- **Exercise**
Taking the data below line by line, count those that include the word "font" and report the number alone.

*****

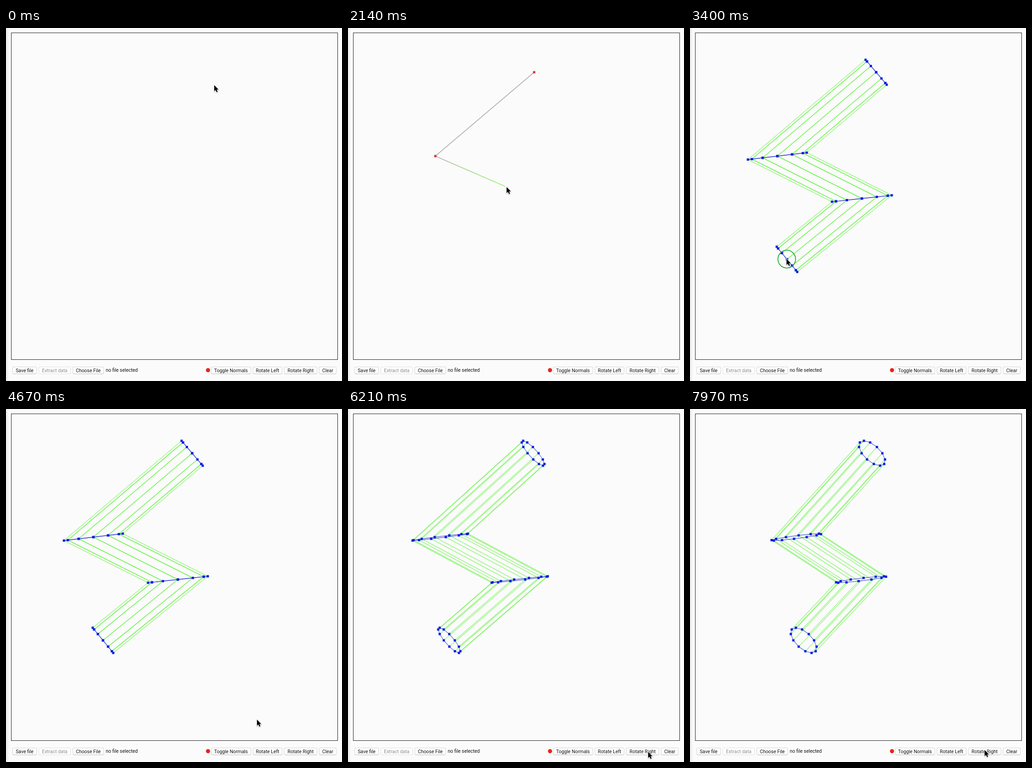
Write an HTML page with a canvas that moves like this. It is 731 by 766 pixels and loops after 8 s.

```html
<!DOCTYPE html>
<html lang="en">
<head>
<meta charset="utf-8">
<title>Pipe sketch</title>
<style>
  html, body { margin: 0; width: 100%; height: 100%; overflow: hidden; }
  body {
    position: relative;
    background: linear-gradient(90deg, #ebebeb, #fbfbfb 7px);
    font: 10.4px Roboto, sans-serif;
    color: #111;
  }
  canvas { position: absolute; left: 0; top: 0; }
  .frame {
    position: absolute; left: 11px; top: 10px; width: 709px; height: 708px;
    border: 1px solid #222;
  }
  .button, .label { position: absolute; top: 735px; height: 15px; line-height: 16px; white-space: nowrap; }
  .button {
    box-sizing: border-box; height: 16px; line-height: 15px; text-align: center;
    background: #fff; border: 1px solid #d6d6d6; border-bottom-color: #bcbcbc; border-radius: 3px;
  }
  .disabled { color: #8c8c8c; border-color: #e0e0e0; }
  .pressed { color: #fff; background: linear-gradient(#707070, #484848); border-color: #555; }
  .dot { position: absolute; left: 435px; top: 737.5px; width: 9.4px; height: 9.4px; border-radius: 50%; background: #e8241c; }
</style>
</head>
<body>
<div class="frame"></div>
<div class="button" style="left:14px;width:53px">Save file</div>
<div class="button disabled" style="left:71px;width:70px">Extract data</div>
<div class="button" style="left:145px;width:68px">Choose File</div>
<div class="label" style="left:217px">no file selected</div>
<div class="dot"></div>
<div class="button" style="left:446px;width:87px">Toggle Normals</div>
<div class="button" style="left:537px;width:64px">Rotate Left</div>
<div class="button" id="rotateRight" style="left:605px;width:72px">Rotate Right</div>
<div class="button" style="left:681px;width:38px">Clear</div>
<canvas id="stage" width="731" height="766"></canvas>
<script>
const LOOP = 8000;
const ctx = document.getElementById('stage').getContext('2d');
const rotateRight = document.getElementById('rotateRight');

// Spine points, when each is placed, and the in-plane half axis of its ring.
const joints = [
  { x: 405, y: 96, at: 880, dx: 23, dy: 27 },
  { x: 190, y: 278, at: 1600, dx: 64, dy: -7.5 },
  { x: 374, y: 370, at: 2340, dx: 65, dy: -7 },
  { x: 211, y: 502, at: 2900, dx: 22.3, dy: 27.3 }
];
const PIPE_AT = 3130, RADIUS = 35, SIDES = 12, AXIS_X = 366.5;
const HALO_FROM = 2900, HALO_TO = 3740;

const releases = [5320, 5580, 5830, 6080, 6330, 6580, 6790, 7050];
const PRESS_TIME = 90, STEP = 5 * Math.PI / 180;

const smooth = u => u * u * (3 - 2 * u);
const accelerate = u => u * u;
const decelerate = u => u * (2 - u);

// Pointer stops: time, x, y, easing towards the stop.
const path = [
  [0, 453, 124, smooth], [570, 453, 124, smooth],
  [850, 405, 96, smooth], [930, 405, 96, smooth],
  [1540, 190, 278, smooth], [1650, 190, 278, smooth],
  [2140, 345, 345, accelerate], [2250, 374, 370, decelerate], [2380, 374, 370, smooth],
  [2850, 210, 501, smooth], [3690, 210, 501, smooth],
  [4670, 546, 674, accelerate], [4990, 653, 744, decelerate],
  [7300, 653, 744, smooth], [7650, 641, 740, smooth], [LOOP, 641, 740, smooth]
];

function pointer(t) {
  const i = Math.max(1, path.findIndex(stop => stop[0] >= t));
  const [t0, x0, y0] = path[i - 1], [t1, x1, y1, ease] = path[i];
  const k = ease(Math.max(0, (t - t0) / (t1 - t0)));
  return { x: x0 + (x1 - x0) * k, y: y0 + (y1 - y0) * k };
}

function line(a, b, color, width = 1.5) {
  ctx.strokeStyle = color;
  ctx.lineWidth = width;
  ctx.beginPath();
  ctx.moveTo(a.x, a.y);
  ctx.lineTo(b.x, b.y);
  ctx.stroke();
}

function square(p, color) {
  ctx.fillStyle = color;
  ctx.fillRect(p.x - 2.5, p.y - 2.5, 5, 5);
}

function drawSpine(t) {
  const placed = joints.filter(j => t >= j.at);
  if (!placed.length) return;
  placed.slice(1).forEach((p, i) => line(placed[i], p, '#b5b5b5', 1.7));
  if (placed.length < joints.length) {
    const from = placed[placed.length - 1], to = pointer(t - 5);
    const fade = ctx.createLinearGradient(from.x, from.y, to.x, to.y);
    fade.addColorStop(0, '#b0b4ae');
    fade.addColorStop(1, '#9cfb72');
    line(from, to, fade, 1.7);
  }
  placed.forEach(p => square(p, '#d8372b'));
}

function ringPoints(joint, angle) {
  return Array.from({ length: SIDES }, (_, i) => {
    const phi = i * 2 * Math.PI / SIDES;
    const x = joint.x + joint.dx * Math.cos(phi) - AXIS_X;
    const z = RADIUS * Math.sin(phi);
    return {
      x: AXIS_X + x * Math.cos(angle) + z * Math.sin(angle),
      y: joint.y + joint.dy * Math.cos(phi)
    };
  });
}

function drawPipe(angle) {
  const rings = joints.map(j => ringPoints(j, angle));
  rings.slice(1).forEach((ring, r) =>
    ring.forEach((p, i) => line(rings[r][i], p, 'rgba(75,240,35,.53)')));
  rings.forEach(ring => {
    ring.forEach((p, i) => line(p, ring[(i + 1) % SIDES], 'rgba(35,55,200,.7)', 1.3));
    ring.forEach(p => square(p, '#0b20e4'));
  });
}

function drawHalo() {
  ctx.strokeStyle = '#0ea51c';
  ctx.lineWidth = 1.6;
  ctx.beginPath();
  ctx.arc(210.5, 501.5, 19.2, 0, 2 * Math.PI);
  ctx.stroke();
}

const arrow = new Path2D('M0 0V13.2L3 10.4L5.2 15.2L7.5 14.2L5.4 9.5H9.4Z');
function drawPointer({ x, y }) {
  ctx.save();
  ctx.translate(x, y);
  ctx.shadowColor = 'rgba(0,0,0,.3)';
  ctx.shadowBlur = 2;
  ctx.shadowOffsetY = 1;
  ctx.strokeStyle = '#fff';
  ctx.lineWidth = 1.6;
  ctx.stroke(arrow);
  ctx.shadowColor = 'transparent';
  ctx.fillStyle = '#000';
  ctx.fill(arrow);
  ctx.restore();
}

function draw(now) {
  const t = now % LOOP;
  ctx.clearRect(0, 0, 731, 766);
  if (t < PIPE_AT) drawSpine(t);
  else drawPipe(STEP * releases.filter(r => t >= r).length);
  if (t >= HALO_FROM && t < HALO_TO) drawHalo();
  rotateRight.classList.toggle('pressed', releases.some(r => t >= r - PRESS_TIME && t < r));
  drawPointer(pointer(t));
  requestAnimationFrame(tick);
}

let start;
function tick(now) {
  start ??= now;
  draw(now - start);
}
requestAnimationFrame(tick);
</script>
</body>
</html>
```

*****

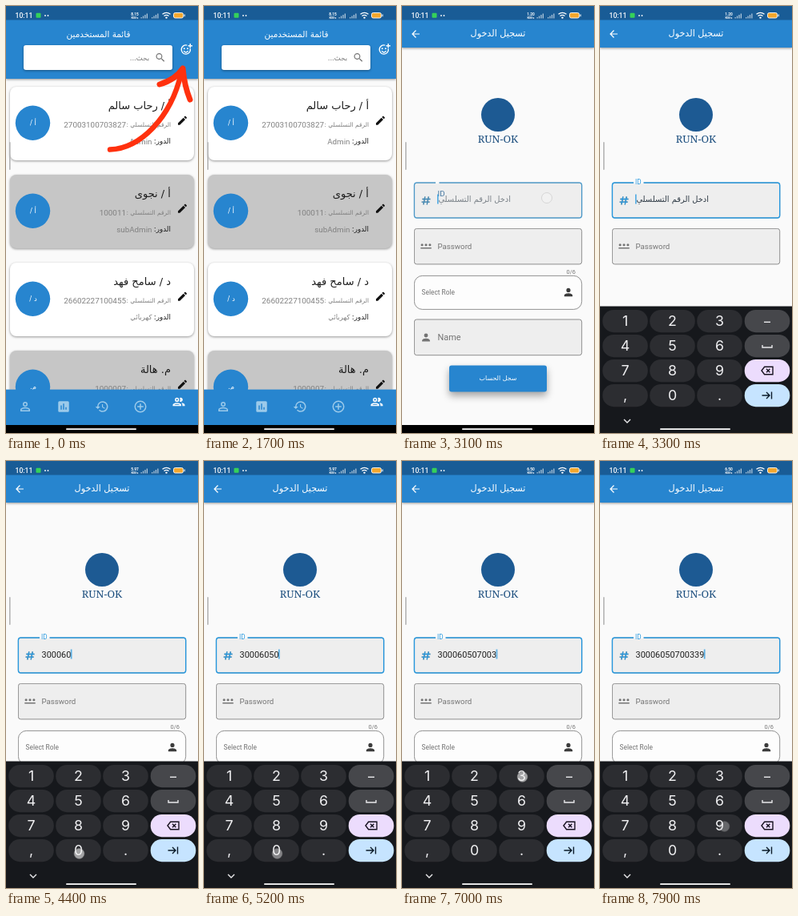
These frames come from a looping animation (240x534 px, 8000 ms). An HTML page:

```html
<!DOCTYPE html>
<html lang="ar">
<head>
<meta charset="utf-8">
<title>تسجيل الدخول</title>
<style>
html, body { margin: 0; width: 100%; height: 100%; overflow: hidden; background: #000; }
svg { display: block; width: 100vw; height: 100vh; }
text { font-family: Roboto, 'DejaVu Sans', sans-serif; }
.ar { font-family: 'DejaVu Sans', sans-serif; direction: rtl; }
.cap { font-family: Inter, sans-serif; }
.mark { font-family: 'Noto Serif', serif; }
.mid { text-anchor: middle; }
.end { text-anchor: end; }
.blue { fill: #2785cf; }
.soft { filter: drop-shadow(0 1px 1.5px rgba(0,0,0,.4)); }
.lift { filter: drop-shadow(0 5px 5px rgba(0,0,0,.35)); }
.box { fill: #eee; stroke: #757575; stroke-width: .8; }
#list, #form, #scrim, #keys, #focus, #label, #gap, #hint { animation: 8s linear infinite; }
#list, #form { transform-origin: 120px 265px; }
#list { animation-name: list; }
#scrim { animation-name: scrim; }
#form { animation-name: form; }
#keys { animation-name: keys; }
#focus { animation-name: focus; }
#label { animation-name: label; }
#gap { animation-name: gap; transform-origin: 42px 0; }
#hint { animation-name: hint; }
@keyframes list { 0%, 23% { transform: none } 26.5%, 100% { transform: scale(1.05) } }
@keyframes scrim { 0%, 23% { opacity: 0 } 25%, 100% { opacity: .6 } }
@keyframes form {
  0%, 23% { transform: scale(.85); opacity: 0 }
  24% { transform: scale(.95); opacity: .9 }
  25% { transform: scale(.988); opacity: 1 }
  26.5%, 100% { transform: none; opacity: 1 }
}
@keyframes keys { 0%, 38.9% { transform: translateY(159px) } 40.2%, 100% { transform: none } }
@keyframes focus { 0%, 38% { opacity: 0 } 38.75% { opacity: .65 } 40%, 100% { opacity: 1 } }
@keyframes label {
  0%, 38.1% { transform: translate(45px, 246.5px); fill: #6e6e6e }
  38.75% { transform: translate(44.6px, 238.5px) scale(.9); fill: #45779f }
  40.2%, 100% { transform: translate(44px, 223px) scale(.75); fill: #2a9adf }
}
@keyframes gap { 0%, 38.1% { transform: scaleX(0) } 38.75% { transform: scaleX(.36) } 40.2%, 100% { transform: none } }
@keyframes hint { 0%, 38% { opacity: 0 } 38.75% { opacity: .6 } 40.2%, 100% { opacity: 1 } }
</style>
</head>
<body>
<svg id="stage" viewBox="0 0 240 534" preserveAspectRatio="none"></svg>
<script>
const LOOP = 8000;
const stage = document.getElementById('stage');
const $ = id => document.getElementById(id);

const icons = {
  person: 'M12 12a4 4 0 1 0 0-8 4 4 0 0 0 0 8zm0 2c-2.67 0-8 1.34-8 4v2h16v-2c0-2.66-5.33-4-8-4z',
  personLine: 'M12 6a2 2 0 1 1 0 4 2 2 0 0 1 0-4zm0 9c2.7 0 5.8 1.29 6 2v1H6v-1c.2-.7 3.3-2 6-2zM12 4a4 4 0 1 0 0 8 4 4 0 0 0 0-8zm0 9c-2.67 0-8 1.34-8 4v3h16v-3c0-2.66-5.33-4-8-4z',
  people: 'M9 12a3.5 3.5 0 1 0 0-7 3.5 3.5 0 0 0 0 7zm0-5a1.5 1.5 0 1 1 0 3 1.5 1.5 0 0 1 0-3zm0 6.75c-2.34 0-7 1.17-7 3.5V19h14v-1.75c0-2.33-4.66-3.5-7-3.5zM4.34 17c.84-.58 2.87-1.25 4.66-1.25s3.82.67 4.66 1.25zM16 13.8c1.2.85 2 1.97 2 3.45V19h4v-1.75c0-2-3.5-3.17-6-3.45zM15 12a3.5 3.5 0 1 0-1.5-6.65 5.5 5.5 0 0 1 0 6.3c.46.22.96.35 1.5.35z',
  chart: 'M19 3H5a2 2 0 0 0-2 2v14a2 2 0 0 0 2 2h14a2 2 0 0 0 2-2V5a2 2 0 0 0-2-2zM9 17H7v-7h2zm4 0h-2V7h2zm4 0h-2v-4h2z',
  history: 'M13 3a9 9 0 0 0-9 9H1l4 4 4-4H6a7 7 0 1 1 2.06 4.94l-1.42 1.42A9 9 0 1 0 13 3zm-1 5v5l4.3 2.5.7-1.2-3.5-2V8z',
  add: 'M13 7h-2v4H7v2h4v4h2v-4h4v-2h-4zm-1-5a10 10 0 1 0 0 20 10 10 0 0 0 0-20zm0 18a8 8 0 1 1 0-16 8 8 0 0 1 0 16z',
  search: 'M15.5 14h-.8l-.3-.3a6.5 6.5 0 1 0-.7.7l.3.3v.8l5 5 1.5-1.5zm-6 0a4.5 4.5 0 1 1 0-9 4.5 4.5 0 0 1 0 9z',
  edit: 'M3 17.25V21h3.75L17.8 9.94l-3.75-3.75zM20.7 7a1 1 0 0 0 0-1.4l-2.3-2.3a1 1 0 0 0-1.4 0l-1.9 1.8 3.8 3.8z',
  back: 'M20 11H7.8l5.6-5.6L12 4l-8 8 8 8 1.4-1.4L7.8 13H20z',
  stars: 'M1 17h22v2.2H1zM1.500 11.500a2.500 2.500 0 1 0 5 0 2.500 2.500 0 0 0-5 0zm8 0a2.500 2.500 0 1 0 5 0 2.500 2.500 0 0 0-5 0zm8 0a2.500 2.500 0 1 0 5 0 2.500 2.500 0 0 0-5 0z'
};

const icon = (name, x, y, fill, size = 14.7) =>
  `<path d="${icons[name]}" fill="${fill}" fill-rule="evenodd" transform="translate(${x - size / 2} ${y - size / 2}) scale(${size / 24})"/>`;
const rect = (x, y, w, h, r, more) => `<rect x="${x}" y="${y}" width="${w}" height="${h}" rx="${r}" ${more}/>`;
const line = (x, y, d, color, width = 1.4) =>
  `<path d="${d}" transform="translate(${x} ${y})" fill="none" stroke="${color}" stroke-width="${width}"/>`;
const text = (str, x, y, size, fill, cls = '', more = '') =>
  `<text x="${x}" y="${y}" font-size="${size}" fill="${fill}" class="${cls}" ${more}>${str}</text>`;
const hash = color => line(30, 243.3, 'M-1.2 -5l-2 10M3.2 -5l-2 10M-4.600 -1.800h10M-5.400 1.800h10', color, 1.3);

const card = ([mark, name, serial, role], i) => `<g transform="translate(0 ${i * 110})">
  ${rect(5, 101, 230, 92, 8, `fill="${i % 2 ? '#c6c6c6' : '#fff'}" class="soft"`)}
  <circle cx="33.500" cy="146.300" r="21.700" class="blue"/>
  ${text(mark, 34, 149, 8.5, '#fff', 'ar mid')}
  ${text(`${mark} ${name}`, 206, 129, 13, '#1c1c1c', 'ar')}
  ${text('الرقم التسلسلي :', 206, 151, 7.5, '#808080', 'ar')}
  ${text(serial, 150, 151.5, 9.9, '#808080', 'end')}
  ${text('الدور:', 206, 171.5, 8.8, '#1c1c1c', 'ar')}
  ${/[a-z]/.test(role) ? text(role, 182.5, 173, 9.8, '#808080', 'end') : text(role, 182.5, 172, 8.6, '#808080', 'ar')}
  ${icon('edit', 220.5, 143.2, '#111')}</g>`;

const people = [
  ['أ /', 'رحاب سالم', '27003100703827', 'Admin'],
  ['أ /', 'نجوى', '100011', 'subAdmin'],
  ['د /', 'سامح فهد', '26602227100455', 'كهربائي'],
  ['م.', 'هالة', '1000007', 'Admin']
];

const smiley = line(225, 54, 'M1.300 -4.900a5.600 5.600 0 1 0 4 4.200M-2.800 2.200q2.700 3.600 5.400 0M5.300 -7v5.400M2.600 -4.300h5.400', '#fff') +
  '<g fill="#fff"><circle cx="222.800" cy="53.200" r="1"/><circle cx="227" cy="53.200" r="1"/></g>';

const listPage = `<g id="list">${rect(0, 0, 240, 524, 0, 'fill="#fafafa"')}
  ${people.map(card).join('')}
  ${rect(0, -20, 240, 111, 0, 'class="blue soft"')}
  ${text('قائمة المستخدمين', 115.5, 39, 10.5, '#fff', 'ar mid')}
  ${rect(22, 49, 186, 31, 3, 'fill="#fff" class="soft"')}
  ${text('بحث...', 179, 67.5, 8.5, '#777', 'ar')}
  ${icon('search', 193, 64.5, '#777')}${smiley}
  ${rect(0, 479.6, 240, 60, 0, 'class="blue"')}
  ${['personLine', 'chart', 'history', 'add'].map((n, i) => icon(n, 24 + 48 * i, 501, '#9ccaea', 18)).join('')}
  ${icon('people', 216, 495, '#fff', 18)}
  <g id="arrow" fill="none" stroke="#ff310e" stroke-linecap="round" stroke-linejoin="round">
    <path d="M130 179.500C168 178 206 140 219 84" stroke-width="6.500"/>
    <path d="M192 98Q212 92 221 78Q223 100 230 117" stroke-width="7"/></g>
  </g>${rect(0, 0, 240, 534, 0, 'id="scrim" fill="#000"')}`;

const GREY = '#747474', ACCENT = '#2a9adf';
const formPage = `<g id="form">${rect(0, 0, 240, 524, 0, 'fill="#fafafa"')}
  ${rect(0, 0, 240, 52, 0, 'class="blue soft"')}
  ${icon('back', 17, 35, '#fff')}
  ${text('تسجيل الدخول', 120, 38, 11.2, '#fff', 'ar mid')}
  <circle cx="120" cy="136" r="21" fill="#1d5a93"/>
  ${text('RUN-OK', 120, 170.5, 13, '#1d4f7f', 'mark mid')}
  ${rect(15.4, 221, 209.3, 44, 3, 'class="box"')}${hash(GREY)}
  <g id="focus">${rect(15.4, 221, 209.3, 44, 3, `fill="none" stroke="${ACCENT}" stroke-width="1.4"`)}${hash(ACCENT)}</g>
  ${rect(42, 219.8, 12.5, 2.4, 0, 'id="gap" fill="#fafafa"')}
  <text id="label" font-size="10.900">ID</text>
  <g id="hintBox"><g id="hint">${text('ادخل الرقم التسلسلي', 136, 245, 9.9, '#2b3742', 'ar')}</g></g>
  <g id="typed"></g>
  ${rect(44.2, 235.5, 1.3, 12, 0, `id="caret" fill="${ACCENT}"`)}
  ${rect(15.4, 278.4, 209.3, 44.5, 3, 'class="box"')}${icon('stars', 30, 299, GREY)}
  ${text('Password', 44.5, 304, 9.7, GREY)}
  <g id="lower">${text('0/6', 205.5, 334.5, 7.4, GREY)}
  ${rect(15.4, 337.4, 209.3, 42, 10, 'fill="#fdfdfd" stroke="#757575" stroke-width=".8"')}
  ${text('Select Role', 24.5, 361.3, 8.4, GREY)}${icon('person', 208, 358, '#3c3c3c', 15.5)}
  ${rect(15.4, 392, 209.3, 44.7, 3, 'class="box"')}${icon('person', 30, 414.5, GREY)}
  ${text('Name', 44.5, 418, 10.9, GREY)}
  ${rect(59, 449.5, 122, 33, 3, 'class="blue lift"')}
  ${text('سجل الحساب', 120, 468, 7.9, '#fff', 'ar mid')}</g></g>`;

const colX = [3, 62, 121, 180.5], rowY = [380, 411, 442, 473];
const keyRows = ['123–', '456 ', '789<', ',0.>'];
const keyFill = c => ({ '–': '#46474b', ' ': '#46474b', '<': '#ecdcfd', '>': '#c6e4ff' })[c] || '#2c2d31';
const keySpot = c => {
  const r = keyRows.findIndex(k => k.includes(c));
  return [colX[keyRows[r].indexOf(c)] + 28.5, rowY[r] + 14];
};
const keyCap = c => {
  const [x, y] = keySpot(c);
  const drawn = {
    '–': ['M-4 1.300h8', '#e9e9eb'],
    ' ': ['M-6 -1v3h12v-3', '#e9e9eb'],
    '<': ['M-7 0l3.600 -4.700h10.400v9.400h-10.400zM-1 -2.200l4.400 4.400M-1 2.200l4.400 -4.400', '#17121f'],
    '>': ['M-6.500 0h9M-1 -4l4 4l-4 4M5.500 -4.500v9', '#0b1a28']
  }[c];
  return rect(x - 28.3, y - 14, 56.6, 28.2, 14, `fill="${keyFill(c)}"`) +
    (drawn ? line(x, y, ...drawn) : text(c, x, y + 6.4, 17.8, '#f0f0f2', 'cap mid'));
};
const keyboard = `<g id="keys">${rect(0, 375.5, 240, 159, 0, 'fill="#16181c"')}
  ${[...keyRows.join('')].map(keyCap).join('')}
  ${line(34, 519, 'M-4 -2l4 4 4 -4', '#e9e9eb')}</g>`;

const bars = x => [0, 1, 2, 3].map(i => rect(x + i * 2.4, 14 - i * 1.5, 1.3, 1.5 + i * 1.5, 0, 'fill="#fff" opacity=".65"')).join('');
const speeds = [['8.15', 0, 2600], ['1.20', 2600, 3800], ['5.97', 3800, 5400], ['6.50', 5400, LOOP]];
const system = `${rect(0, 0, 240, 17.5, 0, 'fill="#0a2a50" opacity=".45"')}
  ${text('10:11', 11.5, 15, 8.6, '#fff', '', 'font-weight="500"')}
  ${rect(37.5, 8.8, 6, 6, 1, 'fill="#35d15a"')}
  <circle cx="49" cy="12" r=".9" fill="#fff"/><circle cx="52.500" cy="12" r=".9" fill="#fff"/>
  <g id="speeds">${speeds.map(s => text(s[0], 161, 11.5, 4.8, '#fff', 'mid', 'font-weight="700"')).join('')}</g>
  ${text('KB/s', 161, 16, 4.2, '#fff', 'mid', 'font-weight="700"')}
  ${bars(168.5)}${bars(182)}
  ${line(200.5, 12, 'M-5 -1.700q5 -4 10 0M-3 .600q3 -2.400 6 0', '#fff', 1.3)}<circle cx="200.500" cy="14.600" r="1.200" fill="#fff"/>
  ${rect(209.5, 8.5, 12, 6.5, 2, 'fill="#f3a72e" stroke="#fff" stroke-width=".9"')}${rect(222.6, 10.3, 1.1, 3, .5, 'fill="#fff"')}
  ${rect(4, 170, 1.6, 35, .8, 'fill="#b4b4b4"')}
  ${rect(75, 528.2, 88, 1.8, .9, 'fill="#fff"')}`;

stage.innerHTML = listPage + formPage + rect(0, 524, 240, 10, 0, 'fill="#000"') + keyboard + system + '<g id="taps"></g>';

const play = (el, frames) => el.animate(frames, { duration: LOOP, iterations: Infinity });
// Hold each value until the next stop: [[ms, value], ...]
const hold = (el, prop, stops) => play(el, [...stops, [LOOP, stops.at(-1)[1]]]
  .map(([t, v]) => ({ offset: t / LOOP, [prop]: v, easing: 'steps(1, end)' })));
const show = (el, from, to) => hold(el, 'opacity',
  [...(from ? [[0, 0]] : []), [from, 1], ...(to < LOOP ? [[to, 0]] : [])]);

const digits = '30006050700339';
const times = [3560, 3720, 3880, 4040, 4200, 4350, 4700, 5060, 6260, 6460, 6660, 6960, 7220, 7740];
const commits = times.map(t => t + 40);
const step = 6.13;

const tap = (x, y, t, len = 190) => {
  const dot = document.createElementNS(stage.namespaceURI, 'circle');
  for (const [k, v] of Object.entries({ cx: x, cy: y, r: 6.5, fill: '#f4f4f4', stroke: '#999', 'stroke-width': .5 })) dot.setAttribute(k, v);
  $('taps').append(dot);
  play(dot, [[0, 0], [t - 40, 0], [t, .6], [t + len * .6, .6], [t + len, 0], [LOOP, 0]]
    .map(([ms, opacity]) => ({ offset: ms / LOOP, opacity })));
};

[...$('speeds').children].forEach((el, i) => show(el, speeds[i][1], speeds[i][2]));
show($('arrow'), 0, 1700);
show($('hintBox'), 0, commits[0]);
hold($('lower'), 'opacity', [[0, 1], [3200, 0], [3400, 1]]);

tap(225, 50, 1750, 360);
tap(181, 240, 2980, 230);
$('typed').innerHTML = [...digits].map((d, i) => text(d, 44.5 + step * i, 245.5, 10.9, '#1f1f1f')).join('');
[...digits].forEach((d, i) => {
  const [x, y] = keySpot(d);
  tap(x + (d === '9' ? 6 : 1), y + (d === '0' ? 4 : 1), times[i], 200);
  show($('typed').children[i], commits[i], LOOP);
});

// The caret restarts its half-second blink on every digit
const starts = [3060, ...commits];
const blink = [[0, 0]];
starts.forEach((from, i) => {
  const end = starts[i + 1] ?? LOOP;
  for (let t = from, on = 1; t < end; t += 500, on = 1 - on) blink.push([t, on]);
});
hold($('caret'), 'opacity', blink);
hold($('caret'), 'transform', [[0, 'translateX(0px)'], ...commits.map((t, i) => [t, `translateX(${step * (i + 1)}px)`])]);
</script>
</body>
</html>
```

*****

- **Response area**
10